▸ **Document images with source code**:
=== Section Start ===
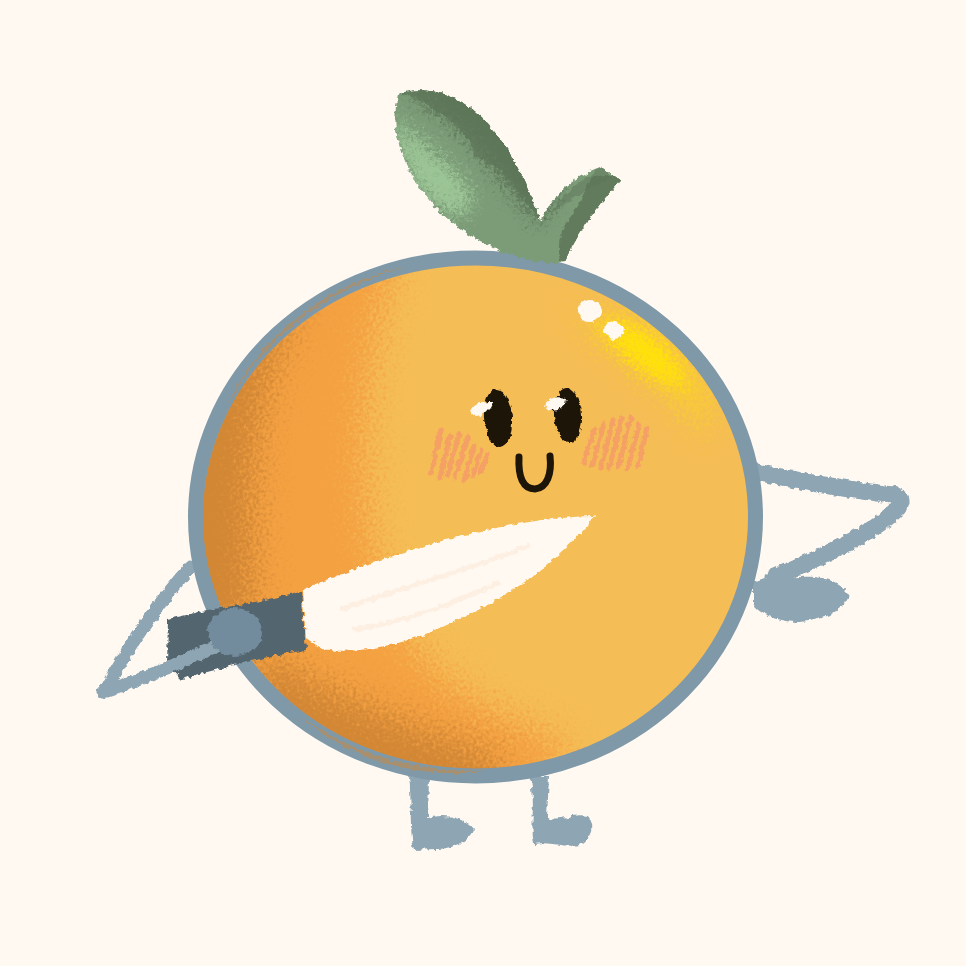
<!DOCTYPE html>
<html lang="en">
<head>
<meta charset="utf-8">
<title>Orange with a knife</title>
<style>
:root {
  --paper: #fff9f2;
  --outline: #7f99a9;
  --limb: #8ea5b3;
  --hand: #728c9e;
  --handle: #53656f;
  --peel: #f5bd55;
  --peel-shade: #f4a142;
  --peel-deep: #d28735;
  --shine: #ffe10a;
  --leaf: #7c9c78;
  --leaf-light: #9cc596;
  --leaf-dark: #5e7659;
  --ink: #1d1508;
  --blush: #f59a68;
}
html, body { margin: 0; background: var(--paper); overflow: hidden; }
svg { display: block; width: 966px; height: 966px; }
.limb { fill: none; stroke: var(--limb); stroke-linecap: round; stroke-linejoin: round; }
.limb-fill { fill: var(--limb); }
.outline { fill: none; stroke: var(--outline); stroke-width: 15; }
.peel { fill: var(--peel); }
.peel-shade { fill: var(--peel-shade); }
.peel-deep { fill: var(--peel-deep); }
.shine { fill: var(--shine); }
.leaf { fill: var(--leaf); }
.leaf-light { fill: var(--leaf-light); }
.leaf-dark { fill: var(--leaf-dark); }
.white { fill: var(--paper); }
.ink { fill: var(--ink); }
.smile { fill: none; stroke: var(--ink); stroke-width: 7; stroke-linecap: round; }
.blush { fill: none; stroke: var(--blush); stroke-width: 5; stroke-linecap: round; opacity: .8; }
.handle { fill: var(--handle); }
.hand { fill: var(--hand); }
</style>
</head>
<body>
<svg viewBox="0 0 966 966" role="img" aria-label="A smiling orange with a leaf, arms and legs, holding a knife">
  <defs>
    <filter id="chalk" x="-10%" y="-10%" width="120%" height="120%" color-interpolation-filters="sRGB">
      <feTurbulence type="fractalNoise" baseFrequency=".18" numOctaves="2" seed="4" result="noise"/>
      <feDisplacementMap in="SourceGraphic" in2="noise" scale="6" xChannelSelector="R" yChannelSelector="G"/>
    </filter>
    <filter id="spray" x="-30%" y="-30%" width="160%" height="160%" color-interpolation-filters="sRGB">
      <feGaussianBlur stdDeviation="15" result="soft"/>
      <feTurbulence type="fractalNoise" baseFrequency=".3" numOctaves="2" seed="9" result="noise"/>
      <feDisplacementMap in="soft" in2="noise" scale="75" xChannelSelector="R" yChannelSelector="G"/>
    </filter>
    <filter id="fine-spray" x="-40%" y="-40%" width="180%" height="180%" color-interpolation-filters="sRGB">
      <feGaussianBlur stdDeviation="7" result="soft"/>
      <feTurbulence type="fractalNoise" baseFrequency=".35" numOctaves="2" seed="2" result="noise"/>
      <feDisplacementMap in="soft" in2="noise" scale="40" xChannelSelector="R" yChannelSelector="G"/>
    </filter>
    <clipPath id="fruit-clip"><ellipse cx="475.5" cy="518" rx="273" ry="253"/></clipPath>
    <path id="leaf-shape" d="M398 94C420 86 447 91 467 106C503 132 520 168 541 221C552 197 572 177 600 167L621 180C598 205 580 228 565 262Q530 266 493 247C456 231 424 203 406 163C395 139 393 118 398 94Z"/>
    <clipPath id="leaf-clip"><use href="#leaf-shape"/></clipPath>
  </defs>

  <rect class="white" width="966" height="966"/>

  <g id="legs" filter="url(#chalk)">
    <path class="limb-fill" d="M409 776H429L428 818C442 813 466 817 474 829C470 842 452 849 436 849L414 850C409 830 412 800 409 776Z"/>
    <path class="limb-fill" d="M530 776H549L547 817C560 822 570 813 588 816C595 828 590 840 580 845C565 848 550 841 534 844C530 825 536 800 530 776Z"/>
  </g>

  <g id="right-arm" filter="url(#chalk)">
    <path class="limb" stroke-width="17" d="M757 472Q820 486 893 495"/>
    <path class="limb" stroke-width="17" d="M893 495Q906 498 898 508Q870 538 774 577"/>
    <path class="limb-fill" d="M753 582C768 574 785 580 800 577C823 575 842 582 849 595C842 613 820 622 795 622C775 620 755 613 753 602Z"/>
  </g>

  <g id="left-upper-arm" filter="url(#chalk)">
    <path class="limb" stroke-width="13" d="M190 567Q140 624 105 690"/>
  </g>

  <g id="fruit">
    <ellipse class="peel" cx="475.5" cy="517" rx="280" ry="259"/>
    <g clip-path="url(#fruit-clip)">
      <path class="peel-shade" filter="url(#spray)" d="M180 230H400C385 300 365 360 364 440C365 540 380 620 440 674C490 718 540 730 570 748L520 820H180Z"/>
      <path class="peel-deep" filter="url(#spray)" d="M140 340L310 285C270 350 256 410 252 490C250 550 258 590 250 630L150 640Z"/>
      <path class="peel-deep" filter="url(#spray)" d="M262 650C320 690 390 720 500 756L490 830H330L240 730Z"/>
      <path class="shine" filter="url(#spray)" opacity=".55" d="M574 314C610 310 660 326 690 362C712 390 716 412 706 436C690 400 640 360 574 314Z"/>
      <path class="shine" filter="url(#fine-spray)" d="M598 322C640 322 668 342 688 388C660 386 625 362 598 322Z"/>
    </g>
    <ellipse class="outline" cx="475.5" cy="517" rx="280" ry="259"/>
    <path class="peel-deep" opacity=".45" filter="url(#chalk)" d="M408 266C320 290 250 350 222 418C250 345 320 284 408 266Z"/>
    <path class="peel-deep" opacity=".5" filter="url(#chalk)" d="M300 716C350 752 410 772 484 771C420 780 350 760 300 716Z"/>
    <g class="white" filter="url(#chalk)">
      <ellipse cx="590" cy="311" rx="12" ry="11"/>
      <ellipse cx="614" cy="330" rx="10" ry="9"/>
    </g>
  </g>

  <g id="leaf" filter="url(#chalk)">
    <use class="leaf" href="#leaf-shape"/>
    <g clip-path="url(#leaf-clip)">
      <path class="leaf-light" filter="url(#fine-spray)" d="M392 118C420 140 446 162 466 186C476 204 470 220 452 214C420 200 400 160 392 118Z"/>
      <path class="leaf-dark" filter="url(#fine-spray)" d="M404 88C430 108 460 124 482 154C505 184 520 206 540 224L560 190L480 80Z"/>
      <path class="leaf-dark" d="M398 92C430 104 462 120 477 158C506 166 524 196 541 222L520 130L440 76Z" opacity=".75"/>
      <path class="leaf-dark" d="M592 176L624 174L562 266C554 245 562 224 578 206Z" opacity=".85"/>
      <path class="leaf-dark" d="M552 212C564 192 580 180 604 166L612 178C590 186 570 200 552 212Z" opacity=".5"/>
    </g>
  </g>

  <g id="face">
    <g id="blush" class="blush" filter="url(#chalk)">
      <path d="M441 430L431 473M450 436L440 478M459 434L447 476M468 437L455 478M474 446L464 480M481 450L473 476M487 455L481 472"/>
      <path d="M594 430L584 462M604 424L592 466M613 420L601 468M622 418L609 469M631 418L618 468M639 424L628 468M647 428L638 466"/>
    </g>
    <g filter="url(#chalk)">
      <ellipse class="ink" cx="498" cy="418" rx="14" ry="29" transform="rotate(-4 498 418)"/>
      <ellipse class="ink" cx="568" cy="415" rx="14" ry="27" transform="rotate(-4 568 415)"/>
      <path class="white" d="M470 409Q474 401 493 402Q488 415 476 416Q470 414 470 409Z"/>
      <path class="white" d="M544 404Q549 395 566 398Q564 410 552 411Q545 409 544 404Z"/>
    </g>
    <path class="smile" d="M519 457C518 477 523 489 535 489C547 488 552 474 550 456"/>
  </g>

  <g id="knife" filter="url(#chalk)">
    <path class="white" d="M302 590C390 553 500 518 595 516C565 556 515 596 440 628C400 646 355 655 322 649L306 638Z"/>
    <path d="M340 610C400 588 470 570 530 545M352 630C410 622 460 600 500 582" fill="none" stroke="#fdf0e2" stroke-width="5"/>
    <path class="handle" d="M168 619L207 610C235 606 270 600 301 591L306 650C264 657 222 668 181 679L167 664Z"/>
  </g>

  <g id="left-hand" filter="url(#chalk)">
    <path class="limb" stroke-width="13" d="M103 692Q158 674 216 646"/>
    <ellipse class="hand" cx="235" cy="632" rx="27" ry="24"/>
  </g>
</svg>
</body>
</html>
=== Section End ===
▸ **Problem to solve**:
When a line in the data contains "result", return it as written.

▸ **Response**:
      <feTurbulence type="fractalNoise" baseFrequency=".18" numOctaves="2" seed="4" result="noise"/>
      <feGaussianBlur stdDeviation="15" result="soft"/>
      <feTurbulence type="fractalNoise" baseFrequency=".3" numOctaves="2" seed="9" result="noise"/>
      <feGaussianBlur stdDeviation="7" result="soft"/>
      <feTurbulence type="fractalNoise" baseFrequency=".35" numOctaves="2" seed="2" result="noise"/>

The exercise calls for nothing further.